Gould entered a period of comparatively constructive activities. He invested heavily in stock of the Union Pacific Railroad, the first transcontinental line but one that suffered from poor management and flimsy financing…His administrative economies, investments in improvements to track and rolling stock, and well-timed takeovers of feeder and competing lines pushed the price of Union Pacific shares up by one hundred percent….Even while expanding his railroad interests—eventually he controlled nearly 9,000 miles of road centered on the Missouri Pacific, as well as Manhattan Elevated Railway—Gould diversified. He purchased the New York World and a majority share in Western Union Telegraph Company.”

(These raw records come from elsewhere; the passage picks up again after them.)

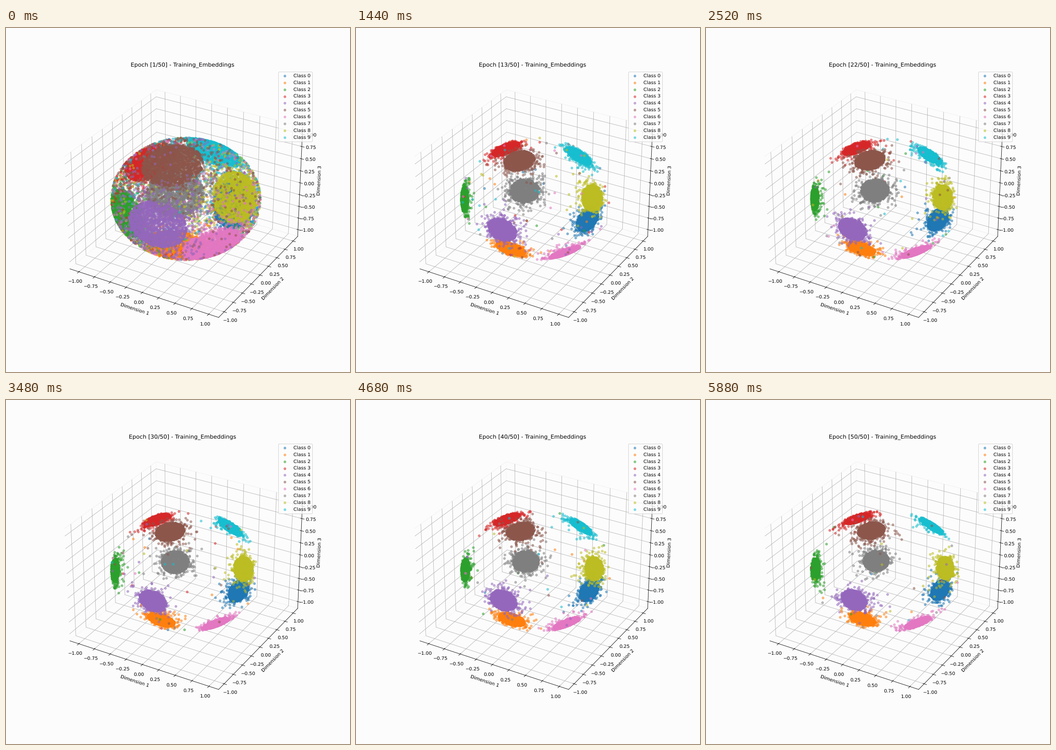
Recreate the animation shown at these times as a matplotlib script. Size 748 by 748 pixels, loop 6 s.

```python
import numpy as np
import matplotlib.pyplot as plt
from matplotlib.animation import FuncAnimation

EPOCHS = 50
PAPER = "#fcfcfc"
MARGIN = 0.5 * (1.1 * 25 / 24 - 1)  # axis padding per unit of data range

# Where each class settles, as pixels right and up from the sphere's middle
CENTRES = np.array([116 - 46j, -54 - 110j, -156, -64 + 111j, -73 - 68j,
                    -35 + 85j, 66 - 118j, -23 + 18j, 127 + 3j, 98 + 95j])
NEAR = {4, 5, 6, 8}  # classes on the viewer's side
SIDE = np.array([1 if k in NEAR else -1 for k in range(10)])

plt.rcParams["text.hinting"] = "none"


def lerp(a, b, t):
    return a + (b - a) * t


def unit(v):
    return v / np.linalg.norm(v, axis=1, keepdims=True)


def lift(offset):
    """Turn screen offsets into unit vectors on the sphere."""
    scale = 1.0
    for _ in range(4):
        a, b = offset.real / 161.75 * scale, offset.imag / 132.6 * scale
        r = np.maximum(np.hypot(a, b) / 0.985, 1)
        a, b = a / r, b / r
        g = SIDE * np.sqrt(1 - a**2 - b**2)
        scale = 1 - 0.0475 * g + 0.012 * b  # undo the perspective
    c, z = -0.61 * b + 0.7924 * g, 0.7924 * b + 0.61 * g
    return np.column_stack((0.866 * a + 0.5 * c, 0.5 * a - 0.866 * c, z))


def progress(frame):
    """Fast initial collapse and slow later drift."""
    return np.exp(-frame / 2.5), max(frame - 12, 0) / (EPOCHS - 13)


def embeddings(frame):
    rng = np.random.default_rng(100 + frame)
    early, late = progress(frame)
    # far classes start swirled, all start pulled inwards
    start = CENTRES * 0.92 * np.exp(0.25j * (SIDE < 0))
    drift = (4 + 4.5j) * (late - 0.5)
    centres = lift(lerp(CENTRES + drift, start, early))

    core = int(lerp(900, 1700, early))
    halo = int(lerp(lerp(300, 200, late), 500, early))
    radius = lerp(lerp(0.205, 0.18, late), 0.42, early)
    sigma = lerp(0.135, 0.34, early)
    stray = lerp(lerp(0.007, 0.002, late), 0.06, early)
    for centre in centres:
        angle = np.concatenate((radius * np.sqrt(rng.random(core)),
                                rng.rayleigh(sigma, halo)))[:, None]
        tangent = unit(np.cross(centre, rng.normal(size=(core + halo, 3))))
        pts = centre * np.cos(angle) + tangent * np.sin(angle)
        lost = rng.random(len(pts)) < stray
        pts[lost] = rng.normal(size=(lost.sum(), 3))
        # a few samples land in another class
        pts[:2] = centres[rng.integers(0, 10, 2)] + rng.normal(0, 0.1, (2, 3))
        yield unit(pts)


fig = plt.figure(figsize=(10, 10), dpi=74.8, facecolor=PAPER)
ax = fig.add_subplot(projection="3d", computed_zorder=False, facecolor=PAPER)
ax.set(xlabel="Dimension 1", ylabel="Dimension 2", zlabel="Dimension 3")
for axis in (ax.xaxis, ax.yaxis, ax.zaxis):
    axis.pane.set(facecolor=PAPER, edgecolor="#f2f2f2", alpha=1)
clouds = []


def padded(lo, hi):
    pad = MARGIN * (hi - lo)
    return lo - pad, hi + pad


def update(frame):
    while clouds:
        clouds.pop().remove()
    shrink = progress(frame)[1] ** 2
    ax.set_xlim(*padded(-1 + 0.0065 * shrink, 1 - 0.016 * shrink))
    ax.set_ylim(*padded(-1, 1))
    ax.set_zlim(*padded(-1, 1))
    for k, pts in enumerate(embeddings(frame)):
        clouds.append(ax.scatter(*pts.T, color=f"C{k}", alpha=0.5, label=f"Class {k}",
                                 zorder=2 + SIDE[k] * (1 - 0.05 * k)))
    ax.set_title(f"Epoch [{frame + 1}/{EPOCHS}] - Training_Embeddings")
    return clouds


update(0)
ax.legend(loc="upper right", facecolor=PAPER)

anim = FuncAnimation(fig, update, frames=EPOCHS, interval=120, repeat=True,
                     repeat_delay=0, init_func=lambda: clouds, blit=False)
plt.show()
```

H.W. Brands, Masters of Enterprise: Giants of American Business from John Jacob Astor and J.P. Morgan to Bill Gates and Oprah Winfrey (New York: Free Press, 1999), 37-49.
J.P. Morgan & American Finance
“In 1857, [Morgan] joined the Wall Street house of Duncan, Sherman & Company, the American agents of the Peabody firm of which his father was a partner….As soon as the Civil War broke out Morgan recognized the immense, if risky, opportunities that awaited businessmen of dash and daring…J. Pierpont Morgan & Company, which opened its doors for business in 1862, ascended [quickly]…
in 1864 the twenty-seven-year-old Morgan made more than $50,000….In 1871 he joined forces with the Drexel firm of Philadelphia, created the financial house of Drexel, Morgan& Company, headquartered at the corner of Wall and Broad streets in New York. Almost immediately Morgan became recognized as the leading light in one of the most influential financial firms in the country. His in come matched his influence: During the 1870s he regularly earned more than half a million dollars per year. Much of Morgan’s in come derived from his efforts on behalf of the nation’s principal railroads….In 1879, when he organized a successful stock offering of $18 million for William Vanderbilt’s New York Central Railroad, his commission constituted a sizable part of his income that year….
With many other businessmen of his day Morgan found excessive competition distressing. It entailed duplication of effort, he believed, undermined economies of scale and wasted resources that might be more profitably employed….In 1893 British investors, spooked by political uncertainties in various parts of the world, began pulling their funds out of the American market; the exodus of sterling provoked a panic on Wall Street. Stock prices plunged; banks collapsed; businesses of all sorts foundered…..[Morgan went to Washington to strike a deal with President Cleveland.] As soon as the news broke of the Morgan-Cleveland deal, pressure on the dollar diminished. Gold stopped pouring out of the treasury and began flowing back in as investors once more preferred interest-paying bonds…..
With the help of Louise Carnegie and Charlie Schwab he bought Carnegie out. The mega corporation that resulted, U.S. Steel, was the largest combine in the world, capitalized at $1.4 billion…..[In 1901] he brokered a peace accord [between Andrew Carnegie and Charles Schwab] by means of the creation of the Northern Securities Corporation, a huge firm that promised to do for the rail industry in the northwestern quadrant of the United States what the steel trust was doing for the steel industry—namely, subordinate competition for stability and profits….
[In 1907] another panic gripped Wall Street, conjuring up the grim specter of a depression like that of the previous decade. Ruin was ultimately averted—but only after a temporarily chastened Roosevelt did what Cleveland had done in the 1890s: turn to Morgan for relief.”
H.W. Brands, Masters of Enterprise: Giants of American Business from John Jacob Astor and J.P. Morgan to Bill Gates and Oprah Winfrey (New York: Free Press, 1999), 64-79